• **YOUR TASK**
Filter this listing down to the lines that contain the word "move", and copy them.

• **RAW DATA**
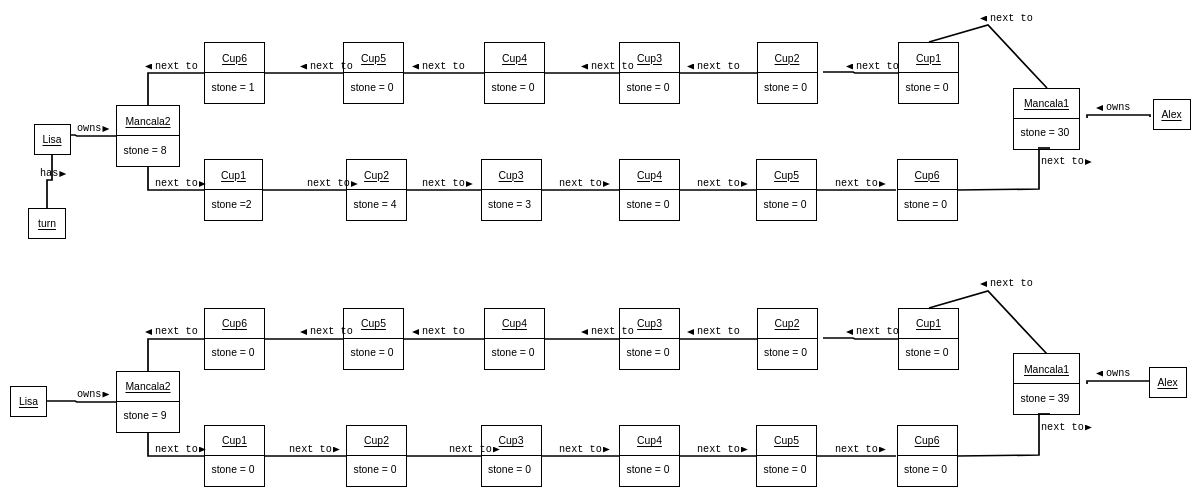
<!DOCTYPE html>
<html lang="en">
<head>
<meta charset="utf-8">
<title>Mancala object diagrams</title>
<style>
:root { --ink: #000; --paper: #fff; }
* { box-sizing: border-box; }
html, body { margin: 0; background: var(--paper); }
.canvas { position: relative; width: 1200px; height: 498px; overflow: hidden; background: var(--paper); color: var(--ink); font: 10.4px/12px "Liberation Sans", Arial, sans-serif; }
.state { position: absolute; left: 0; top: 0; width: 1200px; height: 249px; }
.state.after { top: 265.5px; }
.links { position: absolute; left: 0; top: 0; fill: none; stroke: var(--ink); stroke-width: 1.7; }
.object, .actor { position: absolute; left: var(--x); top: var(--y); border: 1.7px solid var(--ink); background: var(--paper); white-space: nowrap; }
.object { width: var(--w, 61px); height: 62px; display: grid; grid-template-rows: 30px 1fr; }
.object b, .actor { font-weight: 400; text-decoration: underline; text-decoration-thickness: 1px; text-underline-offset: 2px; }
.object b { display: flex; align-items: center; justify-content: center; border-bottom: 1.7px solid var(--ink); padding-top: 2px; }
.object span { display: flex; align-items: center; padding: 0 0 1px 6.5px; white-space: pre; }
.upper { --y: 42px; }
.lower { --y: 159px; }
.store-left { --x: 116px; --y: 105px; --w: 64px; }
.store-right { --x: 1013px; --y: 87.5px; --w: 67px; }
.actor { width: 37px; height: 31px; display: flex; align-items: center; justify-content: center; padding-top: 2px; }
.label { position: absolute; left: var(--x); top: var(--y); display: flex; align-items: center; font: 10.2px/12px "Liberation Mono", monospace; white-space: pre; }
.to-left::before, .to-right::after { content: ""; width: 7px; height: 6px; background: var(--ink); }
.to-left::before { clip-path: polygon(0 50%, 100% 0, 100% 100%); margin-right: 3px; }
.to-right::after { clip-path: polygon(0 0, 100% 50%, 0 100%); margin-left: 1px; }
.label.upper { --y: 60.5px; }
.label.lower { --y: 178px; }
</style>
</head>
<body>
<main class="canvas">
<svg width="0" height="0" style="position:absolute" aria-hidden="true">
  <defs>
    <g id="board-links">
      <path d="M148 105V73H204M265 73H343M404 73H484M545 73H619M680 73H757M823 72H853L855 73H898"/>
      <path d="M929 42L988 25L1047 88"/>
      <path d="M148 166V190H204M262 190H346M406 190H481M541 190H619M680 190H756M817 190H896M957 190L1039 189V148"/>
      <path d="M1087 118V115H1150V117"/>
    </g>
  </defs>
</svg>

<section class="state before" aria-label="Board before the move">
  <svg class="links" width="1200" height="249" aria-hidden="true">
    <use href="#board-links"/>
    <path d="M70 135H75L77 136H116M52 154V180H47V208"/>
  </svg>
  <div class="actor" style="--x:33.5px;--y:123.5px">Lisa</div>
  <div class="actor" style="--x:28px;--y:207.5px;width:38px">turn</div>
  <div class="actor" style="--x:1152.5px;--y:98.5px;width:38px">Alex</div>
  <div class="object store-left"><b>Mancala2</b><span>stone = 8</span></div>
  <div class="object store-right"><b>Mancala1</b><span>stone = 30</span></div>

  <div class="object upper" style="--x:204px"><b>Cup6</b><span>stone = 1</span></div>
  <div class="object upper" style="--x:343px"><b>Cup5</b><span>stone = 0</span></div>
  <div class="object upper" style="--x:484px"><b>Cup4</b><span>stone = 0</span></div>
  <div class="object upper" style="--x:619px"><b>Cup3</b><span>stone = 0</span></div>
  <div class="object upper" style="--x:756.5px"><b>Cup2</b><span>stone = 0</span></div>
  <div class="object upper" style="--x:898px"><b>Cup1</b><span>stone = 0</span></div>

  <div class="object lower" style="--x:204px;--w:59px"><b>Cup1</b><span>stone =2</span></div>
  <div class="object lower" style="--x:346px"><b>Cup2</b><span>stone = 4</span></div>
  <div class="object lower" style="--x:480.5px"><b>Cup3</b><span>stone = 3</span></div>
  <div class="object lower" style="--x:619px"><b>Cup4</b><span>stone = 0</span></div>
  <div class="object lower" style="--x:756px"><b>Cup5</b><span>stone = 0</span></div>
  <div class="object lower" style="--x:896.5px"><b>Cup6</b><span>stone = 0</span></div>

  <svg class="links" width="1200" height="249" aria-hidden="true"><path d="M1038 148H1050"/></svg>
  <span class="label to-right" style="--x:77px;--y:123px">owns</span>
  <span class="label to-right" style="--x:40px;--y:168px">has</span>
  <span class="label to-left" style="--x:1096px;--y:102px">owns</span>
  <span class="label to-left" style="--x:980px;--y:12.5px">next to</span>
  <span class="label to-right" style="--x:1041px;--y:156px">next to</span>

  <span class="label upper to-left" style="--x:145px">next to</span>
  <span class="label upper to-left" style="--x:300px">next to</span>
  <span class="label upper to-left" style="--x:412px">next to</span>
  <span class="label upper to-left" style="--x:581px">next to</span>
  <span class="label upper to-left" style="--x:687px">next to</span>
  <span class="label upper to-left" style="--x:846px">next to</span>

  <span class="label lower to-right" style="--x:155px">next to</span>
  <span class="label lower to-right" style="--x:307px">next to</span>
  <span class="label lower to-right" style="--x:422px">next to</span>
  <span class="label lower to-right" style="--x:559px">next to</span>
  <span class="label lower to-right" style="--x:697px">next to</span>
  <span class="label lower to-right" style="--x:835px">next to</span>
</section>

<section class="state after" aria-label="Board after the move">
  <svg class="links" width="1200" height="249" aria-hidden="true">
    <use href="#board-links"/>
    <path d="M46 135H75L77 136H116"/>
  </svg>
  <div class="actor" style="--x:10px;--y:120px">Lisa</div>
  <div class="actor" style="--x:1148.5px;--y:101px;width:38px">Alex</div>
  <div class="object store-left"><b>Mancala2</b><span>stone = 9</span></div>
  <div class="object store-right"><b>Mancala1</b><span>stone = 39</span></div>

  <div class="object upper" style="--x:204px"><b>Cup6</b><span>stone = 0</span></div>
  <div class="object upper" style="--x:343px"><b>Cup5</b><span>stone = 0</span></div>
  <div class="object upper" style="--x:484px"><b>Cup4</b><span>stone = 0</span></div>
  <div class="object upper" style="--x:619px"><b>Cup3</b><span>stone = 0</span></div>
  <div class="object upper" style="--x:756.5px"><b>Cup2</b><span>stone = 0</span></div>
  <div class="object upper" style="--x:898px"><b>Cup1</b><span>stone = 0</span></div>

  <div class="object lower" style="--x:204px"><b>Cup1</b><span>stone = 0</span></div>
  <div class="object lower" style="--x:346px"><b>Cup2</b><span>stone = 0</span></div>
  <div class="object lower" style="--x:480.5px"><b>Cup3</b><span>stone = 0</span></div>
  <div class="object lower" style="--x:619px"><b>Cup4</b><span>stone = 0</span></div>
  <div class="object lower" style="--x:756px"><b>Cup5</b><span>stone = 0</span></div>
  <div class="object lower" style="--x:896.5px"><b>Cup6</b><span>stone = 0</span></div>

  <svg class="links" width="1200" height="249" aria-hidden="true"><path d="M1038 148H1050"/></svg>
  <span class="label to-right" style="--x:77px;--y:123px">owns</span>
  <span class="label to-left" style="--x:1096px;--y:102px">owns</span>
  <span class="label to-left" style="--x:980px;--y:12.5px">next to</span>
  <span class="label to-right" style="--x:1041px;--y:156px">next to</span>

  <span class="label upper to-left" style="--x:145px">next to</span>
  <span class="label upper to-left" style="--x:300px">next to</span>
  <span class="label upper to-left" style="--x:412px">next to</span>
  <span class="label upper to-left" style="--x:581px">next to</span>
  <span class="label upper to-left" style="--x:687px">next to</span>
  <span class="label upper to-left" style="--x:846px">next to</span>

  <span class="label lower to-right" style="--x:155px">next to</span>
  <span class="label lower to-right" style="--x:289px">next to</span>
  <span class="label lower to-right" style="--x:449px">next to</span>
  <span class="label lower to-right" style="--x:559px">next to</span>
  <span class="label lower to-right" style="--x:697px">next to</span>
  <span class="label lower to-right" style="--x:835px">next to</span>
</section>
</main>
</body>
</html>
==
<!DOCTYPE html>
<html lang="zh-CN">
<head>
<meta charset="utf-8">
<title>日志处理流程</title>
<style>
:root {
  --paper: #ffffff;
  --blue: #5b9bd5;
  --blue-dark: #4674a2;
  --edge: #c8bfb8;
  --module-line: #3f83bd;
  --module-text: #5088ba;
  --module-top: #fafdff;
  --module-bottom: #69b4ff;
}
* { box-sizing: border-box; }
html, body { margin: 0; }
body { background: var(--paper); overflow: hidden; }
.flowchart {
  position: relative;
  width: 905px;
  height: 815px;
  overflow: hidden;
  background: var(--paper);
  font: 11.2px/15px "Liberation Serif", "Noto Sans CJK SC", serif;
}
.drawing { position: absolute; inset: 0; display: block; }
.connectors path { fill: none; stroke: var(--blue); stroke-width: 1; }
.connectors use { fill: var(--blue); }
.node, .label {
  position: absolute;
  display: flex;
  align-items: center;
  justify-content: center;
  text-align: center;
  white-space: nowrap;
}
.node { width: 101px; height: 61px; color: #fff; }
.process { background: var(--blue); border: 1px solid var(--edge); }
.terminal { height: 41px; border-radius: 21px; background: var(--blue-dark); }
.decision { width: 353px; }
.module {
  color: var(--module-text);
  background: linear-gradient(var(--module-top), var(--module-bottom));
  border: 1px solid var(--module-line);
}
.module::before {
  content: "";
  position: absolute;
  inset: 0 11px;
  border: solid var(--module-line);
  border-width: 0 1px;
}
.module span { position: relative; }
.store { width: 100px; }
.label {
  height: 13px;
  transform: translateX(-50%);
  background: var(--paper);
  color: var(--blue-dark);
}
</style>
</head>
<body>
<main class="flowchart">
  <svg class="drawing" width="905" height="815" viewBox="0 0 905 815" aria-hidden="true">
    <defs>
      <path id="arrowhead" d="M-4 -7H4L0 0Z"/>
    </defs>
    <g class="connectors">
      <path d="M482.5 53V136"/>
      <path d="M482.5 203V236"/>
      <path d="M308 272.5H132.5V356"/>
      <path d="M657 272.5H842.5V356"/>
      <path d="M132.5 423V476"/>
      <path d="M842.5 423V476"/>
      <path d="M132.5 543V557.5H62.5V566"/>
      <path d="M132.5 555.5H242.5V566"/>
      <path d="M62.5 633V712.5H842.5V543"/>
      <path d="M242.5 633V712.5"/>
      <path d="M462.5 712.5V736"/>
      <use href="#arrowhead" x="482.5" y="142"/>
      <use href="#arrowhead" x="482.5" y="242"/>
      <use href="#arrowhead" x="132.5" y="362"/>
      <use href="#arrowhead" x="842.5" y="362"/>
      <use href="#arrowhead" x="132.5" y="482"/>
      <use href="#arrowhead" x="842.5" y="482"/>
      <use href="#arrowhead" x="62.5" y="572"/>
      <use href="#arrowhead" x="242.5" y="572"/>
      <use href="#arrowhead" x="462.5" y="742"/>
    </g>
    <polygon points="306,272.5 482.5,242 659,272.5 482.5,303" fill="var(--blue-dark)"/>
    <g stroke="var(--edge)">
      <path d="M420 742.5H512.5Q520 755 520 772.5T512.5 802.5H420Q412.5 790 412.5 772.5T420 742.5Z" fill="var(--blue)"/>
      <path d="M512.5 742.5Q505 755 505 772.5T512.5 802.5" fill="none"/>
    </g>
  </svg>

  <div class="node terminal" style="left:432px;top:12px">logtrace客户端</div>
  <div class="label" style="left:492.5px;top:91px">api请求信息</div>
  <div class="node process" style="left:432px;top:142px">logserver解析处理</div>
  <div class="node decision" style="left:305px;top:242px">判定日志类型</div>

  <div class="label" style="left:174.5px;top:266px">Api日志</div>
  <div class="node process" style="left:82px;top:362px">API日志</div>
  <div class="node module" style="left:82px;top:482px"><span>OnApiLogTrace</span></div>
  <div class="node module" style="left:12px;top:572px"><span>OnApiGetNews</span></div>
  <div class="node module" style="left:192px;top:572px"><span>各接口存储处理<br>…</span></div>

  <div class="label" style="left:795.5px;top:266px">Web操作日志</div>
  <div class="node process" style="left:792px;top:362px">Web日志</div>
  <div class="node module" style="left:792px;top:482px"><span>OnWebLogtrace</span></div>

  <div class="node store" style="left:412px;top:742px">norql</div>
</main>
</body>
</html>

• **RESPONSE AREA**
<section class="state before" aria-label="Board before the move">
<section class="state after" aria-label="Board after the move">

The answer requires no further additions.